TO DO
Images aside, return all the entries exactly.

DATA FOR THIS TASK
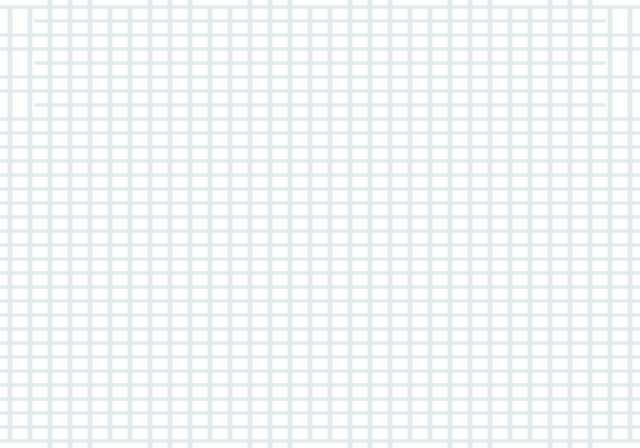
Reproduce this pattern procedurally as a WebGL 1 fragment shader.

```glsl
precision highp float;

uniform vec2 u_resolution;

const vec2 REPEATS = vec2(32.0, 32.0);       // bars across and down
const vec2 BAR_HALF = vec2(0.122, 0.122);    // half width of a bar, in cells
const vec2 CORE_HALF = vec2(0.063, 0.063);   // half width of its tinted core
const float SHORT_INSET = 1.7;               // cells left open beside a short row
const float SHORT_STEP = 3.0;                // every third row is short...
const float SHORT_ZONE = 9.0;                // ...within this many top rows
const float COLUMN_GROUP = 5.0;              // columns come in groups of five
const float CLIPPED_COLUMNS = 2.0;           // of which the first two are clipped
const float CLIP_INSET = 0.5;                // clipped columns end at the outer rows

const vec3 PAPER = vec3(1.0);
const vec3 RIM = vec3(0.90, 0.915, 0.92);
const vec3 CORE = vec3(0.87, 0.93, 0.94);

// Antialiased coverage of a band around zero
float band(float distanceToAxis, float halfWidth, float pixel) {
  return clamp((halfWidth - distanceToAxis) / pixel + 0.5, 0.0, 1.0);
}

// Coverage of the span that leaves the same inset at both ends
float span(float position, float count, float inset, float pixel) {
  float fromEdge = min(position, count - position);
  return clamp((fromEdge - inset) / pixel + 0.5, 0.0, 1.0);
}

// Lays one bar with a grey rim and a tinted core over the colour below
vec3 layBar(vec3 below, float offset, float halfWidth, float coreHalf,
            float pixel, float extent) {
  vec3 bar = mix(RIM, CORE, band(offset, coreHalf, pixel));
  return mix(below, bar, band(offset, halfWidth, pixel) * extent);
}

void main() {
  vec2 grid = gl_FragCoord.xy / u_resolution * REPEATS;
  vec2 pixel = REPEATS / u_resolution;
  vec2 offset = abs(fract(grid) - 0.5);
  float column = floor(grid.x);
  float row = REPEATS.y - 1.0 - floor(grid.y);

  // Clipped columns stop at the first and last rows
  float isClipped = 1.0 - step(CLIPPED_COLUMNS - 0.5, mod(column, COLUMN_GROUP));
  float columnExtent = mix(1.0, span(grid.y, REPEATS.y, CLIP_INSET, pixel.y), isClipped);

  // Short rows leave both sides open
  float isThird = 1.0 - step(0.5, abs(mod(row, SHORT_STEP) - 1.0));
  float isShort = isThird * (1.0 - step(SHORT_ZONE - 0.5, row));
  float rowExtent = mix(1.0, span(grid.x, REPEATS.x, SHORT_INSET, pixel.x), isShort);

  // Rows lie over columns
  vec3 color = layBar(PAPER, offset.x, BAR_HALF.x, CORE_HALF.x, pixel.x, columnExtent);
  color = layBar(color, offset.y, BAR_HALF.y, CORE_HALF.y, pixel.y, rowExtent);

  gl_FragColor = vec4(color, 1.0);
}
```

TASK SOLUTION
Reproduce this pattern procedurally as a WebGL 1 fragment shader.

```glsl
precision highp float;

uniform vec2 u_resolution;

const vec2 REPEATS = vec2(32.0, 32.0);       // bars across and down
const vec2 BAR_HALF = vec2(0.122, 0.122);    // half width of a bar, in cells
const vec2 CORE_HALF = vec2(0.063, 0.063);   // half width of its tinted core
const float SHORT_INSET = 1.7;               // cells left open beside a short row
const float SHORT_STEP = 3.0;                // every third row is short...
const float SHORT_ZONE = 9.0;                // ...within this many top rows
const float COLUMN_GROUP = 5.0;              // columns come in groups of five
const float CLIPPED_COLUMNS = 2.0;           // of which the first two are clipped
const float CLIP_INSET = 0.5;                // clipped columns end at the outer rows

const vec3 PAPER = vec3(1.0);
const vec3 RIM = vec3(0.90, 0.915, 0.92);
const vec3 CORE = vec3(0.87, 0.93, 0.94);

// Antialiased coverage of a band around zero
float band(float distanceToAxis, float halfWidth, float pixel) {
  return clamp((halfWidth - distanceToAxis) / pixel + 0.5, 0.0, 1.0);
}

// Coverage of the span that leaves the same inset at both ends
float span(float position, float count, float inset, float pixel) {
  float fromEdge = min(position, count - position);
  return clamp((fromEdge - inset) / pixel + 0.5, 0.0, 1.0);
}

// Lays one bar with a grey rim and a tinted core over the colour below
vec3 layBar(vec3 below, float offset, float halfWidth, float coreHalf,
            float pixel, float extent) {
  vec3 bar = mix(RIM, CORE, band(offset, coreHalf, pixel));
  return mix(below, bar, band(offset, halfWidth, pixel) * extent);
}

void main() {
  vec2 grid = gl_FragCoord.xy / u_resolution * REPEATS;
  vec2 pixel = REPEATS / u_resolution;
  vec2 offset = abs(fract(grid) - 0.5);
  float column = floor(grid.x);
  float row = REPEATS.y - 1.0 - floor(grid.y);

  // Clipped columns stop at the first and last rows
  float isClipped = 1.0 - step(CLIPPED_COLUMNS - 0.5, mod(column, COLUMN_GROUP));
  float columnExtent = mix(1.0, span(grid.y, REPEATS.y, CLIP_INSET, pixel.y), isClipped);

  // Short rows leave both sides open
  float isThird = 1.0 - step(0.5, abs(mod(row, SHORT_STEP) - 1.0));
  float isShort = isThird * (1.0 - step(SHORT_ZONE - 0.5, row));
  float rowExtent = mix(1.0, span(grid.x, REPEATS.x, SHORT_INSET, pixel.x), isShort);

  // Rows lie over columns
  vec3 color = layBar(PAPER, offset.x, BAR_HALF.x, CORE_HALF.x, pixel.x, columnExtent);
  color = layBar(color, offset.y, BAR_HALF.y, CORE_HALF.y, pixel.y, rowExtent);

  gl_FragColor = vec4(color, 1.0);
}
```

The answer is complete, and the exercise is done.